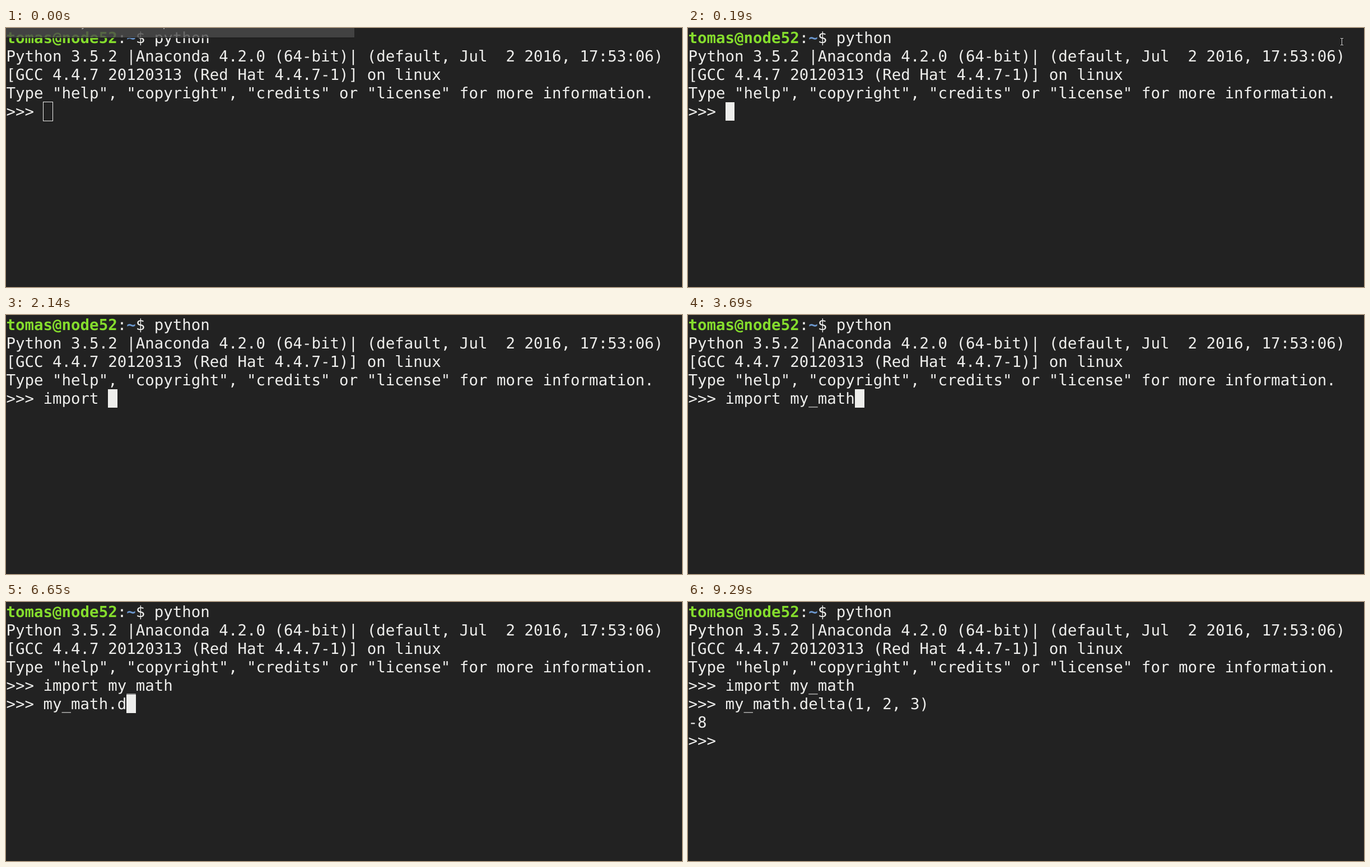
Recreate the animation shown at these times as an HTML page. Size 1207 px wide and 464 px high, loop 9.82 s.

```html
<!DOCTYPE html>
<html lang="en">
<head>
<meta charset="utf-8">
<title>Python session</title>
<style>
  html, body { margin: 0; width: 100%; height: 100%; overflow: hidden; background: #222; }
  #stage { position: relative; width: 1207px; height: 464px; overflow: hidden; background: #222; }
  #stage > * { position: absolute; }
  pre {
    left: .45px; top: 2px; margin: 0; color: #eeeeec;
    font: 27.455px/33px "DejaVu Sans Mono", monospace;
    text-rendering: geometricPrecision;
    font-variant-ligatures: none;
  }
  pre b { color: #85dd2d; }
  pre b.path { color: #6c98cf; }
  #cursor { box-sizing: border-box; height: 33px; background: #eeeeec; }
  #cursor.hollow {
    height: 35px; margin: -1px; padding-right: 2px; box-sizing: content-box;
    height: 33px; padding: 0; background: none; border: 1px solid #eeeeec;
  }
  #popup {
    left: 0; top: 0; width: 622px; height: 17px; overflow: hidden;
    background: rgba(74, 74, 74, .8); border-bottom: 1px solid #1a1a1a;
    font: 15px/18px "DejaVu Sans", sans-serif; color: #bbb;
  }
  #popup i { position: absolute; top: -15px; font-style: normal; }
  #wall { left: 0; top: 0; clip-path: polygon(0 0, 100% 0, 100% 100%, 602px 100%, 602px 82px, 0 82px); }
  #mouse { left: 1162px; top: 17px; }
</style>
</head>
<body>
<div id="stage">
  <pre><b>tomas@node52</b>:<b class="path">~</b>$ python
Python 3.5.2 |Anaconda 4.2.0 (64-bit)| (default, Jul  2 2016, 17:53:06)
[GCC 4.4.7 20120313 (Red Hat 4.4.7-1)] on linux
Type "help", "copyright", "credits" or "license" for more information.
<span id="typed">&gt;&gt;&gt; </span></pre>
  <div id="cursor"></div>
  <div id="popup"><i style="left:134px">y</i><i style="left:280px">p</i></div>
  <svg id="wall" width="1207" height="464" viewBox="0 0 1207 464">
    <defs>
      <linearGradient id="shade" gradientUnits="userSpaceOnUse" x1="850" y1="215" x2="925" y2="420">
        <stop offset="0" stop-color="#616161"/>
        <stop offset=".55" stop-color="#565656"/>
        <stop offset="1" stop-color="#505050"/>
      </linearGradient>
      <linearGradient id="edge" gradientUnits="userSpaceOnUse" x1="0" x2="90" y1="20" y2="0">
        <stop offset="0" stop-color="#525252"/>
        <stop offset="1" stop-color="#616161"/>
      </linearGradient>
      <filter id="soft" filterUnits="userSpaceOnUse" x="-60" y="-60" width="1340" height="600">
        <feGaussianBlur stdDeviation="12"/>
      </filter>
    </defs>
    <rect width="1207" height="464" fill="#6e6e6b"/>
    <g filter="url(#soft)">
      <path d="M-60-60H86L104 140H-60Z" fill="url(#edge)"/>
      <path d="M540 318C720 265 860 215 980 184S1150 95 1207 5L1260-60V540H540Z" fill="url(#shade)"/>
      <path d="M700 490C850 430 1060 390 1260 290V540H700Z" fill="#4b4b4b"/>
    </g>
    <circle cx="709" cy="50" r="31" fill="#2c2c2a"/>
  </svg>
  <svg id="mouse" width="12" height="16" fill="none">
    <path id="beam" d="M3 1.5H5L5.5 2L6 1.5H8M5.5 2V13M3 13.5H5L5.5 13L6 13.5H8" stroke="#111" stroke-width="3"/>
    <path d="M3 1.5H5L5.5 2L6 1.5H8M5.5 2V13M3 13.5H5L5.5 13L6 13.5H8" stroke="#eee"/>
  </svg>
</div>
<script>
  const LOOP = 9820, LEFT = .45, COL = 16.53, ROW = 33, FIRST_ROW = 4;
  const $ = id => document.getElementById(id);
  const typed = $("typed"), cursor = $("cursor");

  // [time in ms, text added at that time]
  const keys = [
    [0, ">>> "],
    [1210, "i"], [1310, "m"], [1410, "po"], [1510, "r"], [1610, "t"],
    [2140, " "], [2310, "m"], [2550, "y"], [2870, "_"],
    [3170, "ma"], [3330, "t"], [3690, "h"],
    [4250, "\n>>> "], [4910, "m"], [5370, "y"],
    [5700, "_"], [5800, "m"], [5910, "at"], [6290, "h."],
    [6650, "d"], [6790, "e"], [6930, "l"], [7070, "ta"], [7350, "("],
    [7640, "1,"], [7760, " 2"], [7880, ","], [7980, " "], [8150, "3"], [8330, ")"],
    [8720, "\n-8\n>>> "]
  ];
  const blinks = [[610, 1210], [4860, 4910], [9290, LOOP]];

  const within = (t, from, to) => t >= from && t < to;
  const show = (el, on) => { el.style.visibility = on ? "visible" : "hidden"; };
  const cellX = col => Math.round(LEFT + col * COL);

  function draw(t) {
    const text = keys.filter(k => k[0] <= t).map(k => k[1]).join("");
    if (typed.textContent !== text) typed.textContent = text;

    const lines = text.split("\n");
    const col = lines[lines.length - 1].length;
    cursor.style.left = cellX(col) + "px";
    cursor.style.width = cellX(col + 1) - cellX(col) + "px";
    cursor.style.top = 1 + (FIRST_ROW + lines.length - 1) * ROW + "px";
    cursor.className = t < 190 ? "hollow" : "";
    show(cursor, !blinks.some(([from, to]) => within(t, from, to)));

    show($("popup"), t < 50);
    show($("wall"), within(t, 140, 190));
    show($("mouse"), within(t, 140, 1210));
  }

  const start = performance.now();
  function tick() {
    draw((performance.now() - start) % LOOP);
    requestAnimationFrame(tick);
  }
  draw(0);
  requestAnimationFrame(tick);
</script>
</body>
</html>
```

------------------------------

Looking over the entries above, how many lines contain the string "hidden"? State the number and nothing else.

4